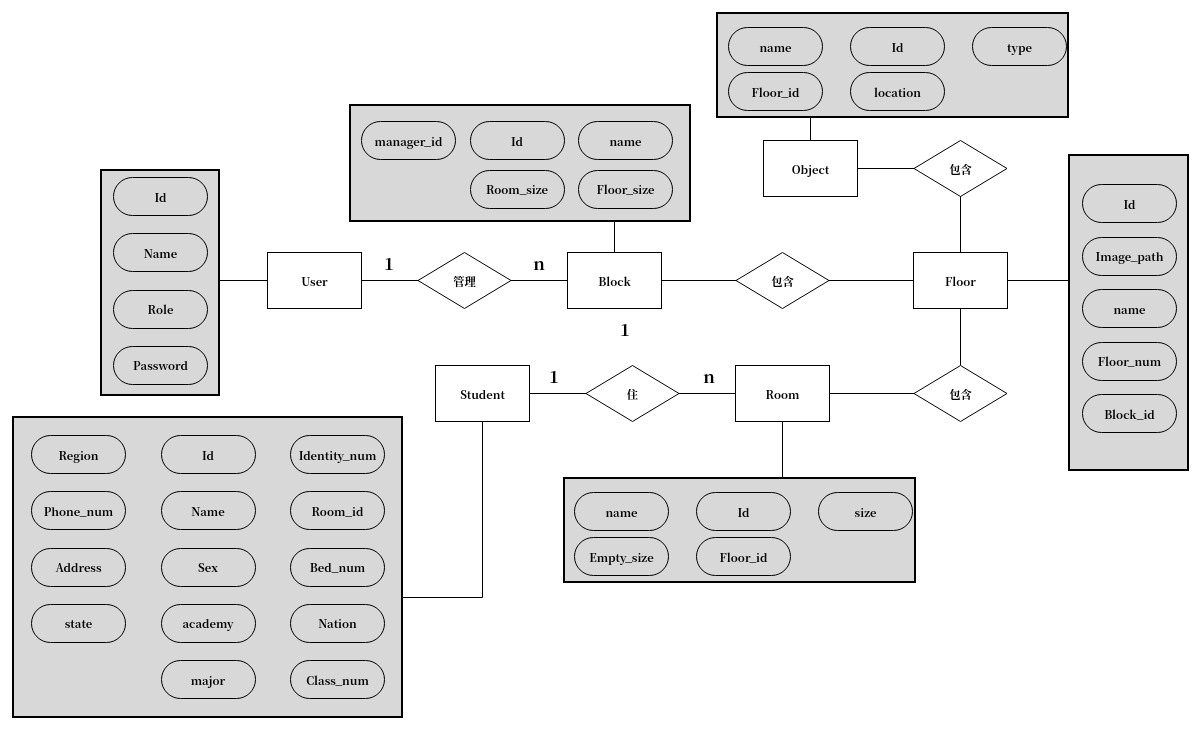
<!DOCTYPE html>
<html lang="en">
<head>
<meta charset="utf-8">
<title>Dormitory entity relationship diagram</title>
<style>
:root { --ink: #000; --paper: #fff; --panel: #d8d8d8; }
* { box-sizing: border-box; margin: 0; padding: 0; }
html, body { width: 1200px; height: 729px; overflow: hidden; background: var(--paper); }
.diagram {
  position: relative; width: 1200px; height: 729px; color: var(--ink);
  font: 700 11.3px/16px "Noto Serif CJK SC", "Noto Serif", serif;
}
.connectors { position: absolute; left: 0; top: 0; fill: none; stroke: var(--ink); stroke-width: 1; }
.attributes {
  position: absolute; display: grid; align-content: start; justify-content: start;
  grid-template-columns: repeat(var(--columns, 1), 95px); grid-auto-rows: 39px;
  background: var(--panel); border: 2px solid var(--ink); list-style: none;
}
.attributes li {
  display: flex; align-items: center; justify-content: center;
  border: 1px solid var(--ink); border-radius: 20px; white-space: nowrap;
}
.attributes .second { grid-column-start: 2; }
.user-attributes { left: 100px; top: 169px; width: 120px; height: 227px; padding: 6px 11px; row-gap: 17.3px; }
.block-attributes { --columns: 3; left: 349px; top: 104px; width: 342px; height: 118px; padding: 15px 10px; gap: 9.5px 13.5px; }
.object-attributes { --columns: 3; left: 716px; top: 12px; width: 353px; height: 106px; padding: 13px 10px; gap: 6px 27px; }
.floor-attributes { left: 1068px; top: 154px; width: 121px; height: 317px; padding: 28px 12px; row-gap: 13.5px; }
.student-attributes { --columns: 3; left: 12px; top: 416px; width: 391px; height: 302px; padding: 17px; gap: 17.3px 34.5px; }
.room-attributes { --columns: 3; left: 563px; top: 477px; width: 353px; height: 106px; padding: 13px 9px; gap: 6px 27px; }
.entity, .relation {
  position: absolute; width: 95px; height: 57px;
  display: flex; align-items: center; justify-content: center;
}
.entity { background: var(--paper); border: 1px solid var(--ink); }
.relation svg { position: absolute; left: 0; top: 0; fill: var(--paper); stroke: var(--ink); }
.relation span { position: relative; }
.cardinality { position: absolute; width: 20px; font-size: 17px; line-height: 24px; text-align: center; }
</style>
</head>
<body>
<main class="diagram">
  <svg class="connectors" width="1200" height="729" viewBox="0 0 1200 729" aria-hidden="true">
    <path d="M219 280.5H1069"/>
    <path d="M614.5 221V253M810.5 117V140M857 168.5H914"/>
    <path d="M960.5 196V365M529 393.5H914"/>
    <path d="M782.5 421V478M482.5 421V597.5H402"/>
  </svg>

  <ul class="attributes user-attributes">
    <li>Id</li><li>Name</li><li>Role</li><li>Password</li>
  </ul>
  <ul class="attributes block-attributes">
    <li>manager_id</li><li>Id</li><li>name</li>
    <li class="second">Room_size</li><li>Floor_size</li>
  </ul>
  <ul class="attributes object-attributes">
    <li>name</li><li>Id</li><li>type</li>
    <li>Floor_id</li><li>location</li>
  </ul>
  <ul class="attributes floor-attributes">
    <li>Id</li><li>Image_path</li><li>name</li><li>Floor_num</li><li>Block_id</li>
  </ul>
  <ul class="attributes student-attributes">
    <li>Region</li><li>Id</li><li>Identity_num</li>
    <li>Phone_num</li><li>Name</li><li>Room_id</li>
    <li>Address</li><li>Sex</li><li>Bed_num</li>
    <li>state</li><li>academy</li><li>Nation</li>
    <li class="second">major</li><li>Class_num</li>
  </ul>
  <ul class="attributes room-attributes">
    <li>name</li><li>Id</li><li>size</li>
    <li>Empty_size</li><li>Floor_id</li>
  </ul>

  <div class="entity" style="left:267px;top:252px">User</div>
  <div class="entity" style="left:567px;top:252px">Block</div>
  <div class="entity" style="left:913px;top:252px">Floor</div>
  <div class="entity" style="left:763px;top:140px">Object</div>
  <div class="entity" style="left:435px;top:365px">Student</div>
  <div class="entity" style="left:735px;top:365px">Room</div>

  <svg width="0" height="0" style="position:absolute" aria-hidden="true">
    <defs><polygon id="diamond" points="1,28.5 47.5,0.5 94,28.5 47.5,56.5"/></defs>
  </svg>
  <div class="relation" style="left:417px;top:252px"><svg width="95" height="57"><use href="#diamond"/></svg><span lang="zh">管理</span></div>
  <div class="relation" style="left:735px;top:252px"><svg width="95" height="57"><use href="#diamond"/></svg><span lang="zh">包含</span></div>
  <div class="relation" style="left:913px;top:140px"><svg width="95" height="57"><use href="#diamond"/></svg><span lang="zh">包含</span></div>
  <div class="relation" style="left:913px;top:365px"><svg width="95" height="57"><use href="#diamond"/></svg><span lang="zh">包含</span></div>
  <div class="relation" style="left:585px;top:365px"><svg width="95" height="57"><use href="#diamond"/></svg><span lang="zh">住</span></div>

  <span class="cardinality" style="left:379px;top:251px">1</span>
  <span class="cardinality" style="left:529px;top:251px">n</span>
  <span class="cardinality" style="left:615px;top:317px">1</span>
  <span class="cardinality" style="left:544px;top:364px">1</span>
  <span class="cardinality" style="left:699px;top:364px">n</span>
</main>
</body>
</html>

## Exercise:
The reply has to reproduce every line above verbatim and contain no pictures.

## Response for this exercise:
<!DOCTYPE html>
<html lang="en">
<head>
<meta charset="utf-8">
<title>Dormitory entity relationship diagram</title>
<style>
:root { --ink: #000; --paper: #fff; --panel: #d8d8d8; }
* { box-sizing: border-box; margin: 0; padding: 0; }
html, body { width: 1200px; height: 729px; overflow: hidden; background: var(--paper); }
.diagram {
  position: relative; width: 1200px; height: 729px; color: var(--ink);
  font: 700 11.3px/16px "Noto Serif CJK SC", "Noto Serif", serif;
}
.connectors { position: absolute; left: 0; top: 0; fill: none; stroke: var(--ink); stroke-width: 1; }
.attributes {
  position: absolute; display: grid; align-content: start; justify-content: start;
  grid-template-columns: repeat(var(--columns, 1), 95px); grid-auto-rows: 39px;
  background: var(--panel); border: 2px solid var(--ink); list-style: none;
}
.attributes li {
  display: flex; align-items: center; justify-content: center;
  border: 1px solid var(--ink); border-radius: 20px; white-space: nowrap;
}
.attributes .second { grid-column-start: 2; }
.user-attributes { left: 100px; top: 169px; width: 120px; height: 227px; padding: 6px 11px; row-gap: 17.3px; }
.block-attributes { --columns: 3; left: 349px; top: 104px; width: 342px; height: 118px; padding: 15px 10px; gap: 9.5px 13.5px; }
.object-attributes { --columns: 3; left: 716px; top: 12px; width: 353px; height: 106px; padding: 13px 10px; gap: 6px 27px; }
.floor-attributes { left: 1068px; top: 154px; width: 121px; height: 317px; padding: 28px 12px; row-gap: 13.5px; }
.student-attributes { --columns: 3; left: 12px; top: 416px; width: 391px; height: 302px; padding: 17px; gap: 17.3px 34.5px; }
.room-attributes { --columns: 3; left: 563px; top: 477px; width: 353px; height: 106px; padding: 13px 9px; gap: 6px 27px; }
.entity, .relation {
  position: absolute; width: 95px; height: 57px;
  display: flex; align-items: center; justify-content: center;
}
.entity { background: var(--paper); border: 1px solid var(--ink); }
.relation svg { position: absolute; left: 0; top: 0; fill: var(--paper); stroke: var(--ink); }
.relation span { position: relative; }
.cardinality { position: absolute; width: 20px; font-size: 17px; line-height: 24px; text-align: center; }
</style>
</head>
<body>
<main class="diagram">
  <svg class="connectors" width="1200" height="729" viewBox="0 0 1200 729" aria-hidden="true">
    <path d="M219 280.5H1069"/>
    <path d="M614.5 221V253M810.5 117V140M857 168.5H914"/>
    <path d="M960.5 196V365M529 393.5H914"/>
    <path d="M782.5 421V478M482.5 421V597.5H402"/>
  </svg>

  <ul class="attributes user-attributes">
    <li>Id</li><li>Name</li><li>Role</li><li>Password</li>
  </ul>
  <ul class="attributes block-attributes">
    <li>manager_id</li><li>Id</li><li>name</li>
    <li class="second">Room_size</li><li>Floor_size</li>
  </ul>
  <ul class="attributes object-attributes">
    <li>name</li><li>Id</li><li>type</li>
    <li>Floor_id</li><li>location</li>
  </ul>
  <ul class="attributes floor-attributes">
    <li>Id</li><li>Image_path</li><li>name</li><li>Floor_num</li><li>Block_id</li>
  </ul>
  <ul class="attributes student-attributes">
    <li>Region</li><li>Id</li><li>Identity_num</li>
    <li>Phone_num</li><li>Name</li><li>Room_id</li>
    <li>Address</li><li>Sex</li><li>Bed_num</li>
    <li>state</li><li>academy</li><li>Nation</li>
    <li class="second">major</li><li>Class_num</li>
  </ul>
  <ul class="attributes room-attributes">
    <li>name</li><li>Id</li><li>size</li>
    <li>Empty_size</li><li>Floor_id</li>
  </ul>

  <div class="entity" style="left:267px;top:252px">User</div>
  <div class="entity" style="left:567px;top:252px">Block</div>
  <div class="entity" style="left:913px;top:252px">Floor</div>
  <div class="entity" style="left:763px;top:140px">Object</div>
  <div class="entity" style="left:435px;top:365px">Student</div>
  <div class="entity" style="left:735px;top:365px">Room</div>

  <svg width="0" height="0" style="position:absolute" aria-hidden="true">
    <defs><polygon id="diamond" points="1,28.5 47.5,0.5 94,28.5 47.5,56.5"/></defs>
  </svg>
  <div class="relation" style="left:417px;top:252px"><svg width="95" height="57"><use href="#diamond"/></svg><span lang="zh">管理</span></div>
  <div class="relation" style="left:735px;top:252px"><svg width="95" height="57"><use href="#diamond"/></svg><span lang="zh">包含</span></div>
  <div class="relation" style="left:913px;top:140px"><svg width="95" height="57"><use href="#diamond"/></svg><span lang="zh">包含</span></div>
  <div class="relation" style="left:913px;top:365px"><svg width="95" height="57"><use href="#diamond"/></svg><span lang="zh">包含</span></div>
  <div class="relation" style="left:585px;top:365px"><svg width="95" height="57"><use href="#diamond"/></svg><span lang="zh">住</span></div>

  <span class="cardinality" style="left:379px;top:251px">1</span>
  <span class="cardinality" style="left:529px;top:251px">n</span>
  <span class="cardinality" style="left:615px;top:317px">1</span>
  <span class="cardinality" style="left:544px;top:364px">1</span>
  <span class="cardinality" style="left:699px;top:364px">n</span>
</main>
</body>
</html>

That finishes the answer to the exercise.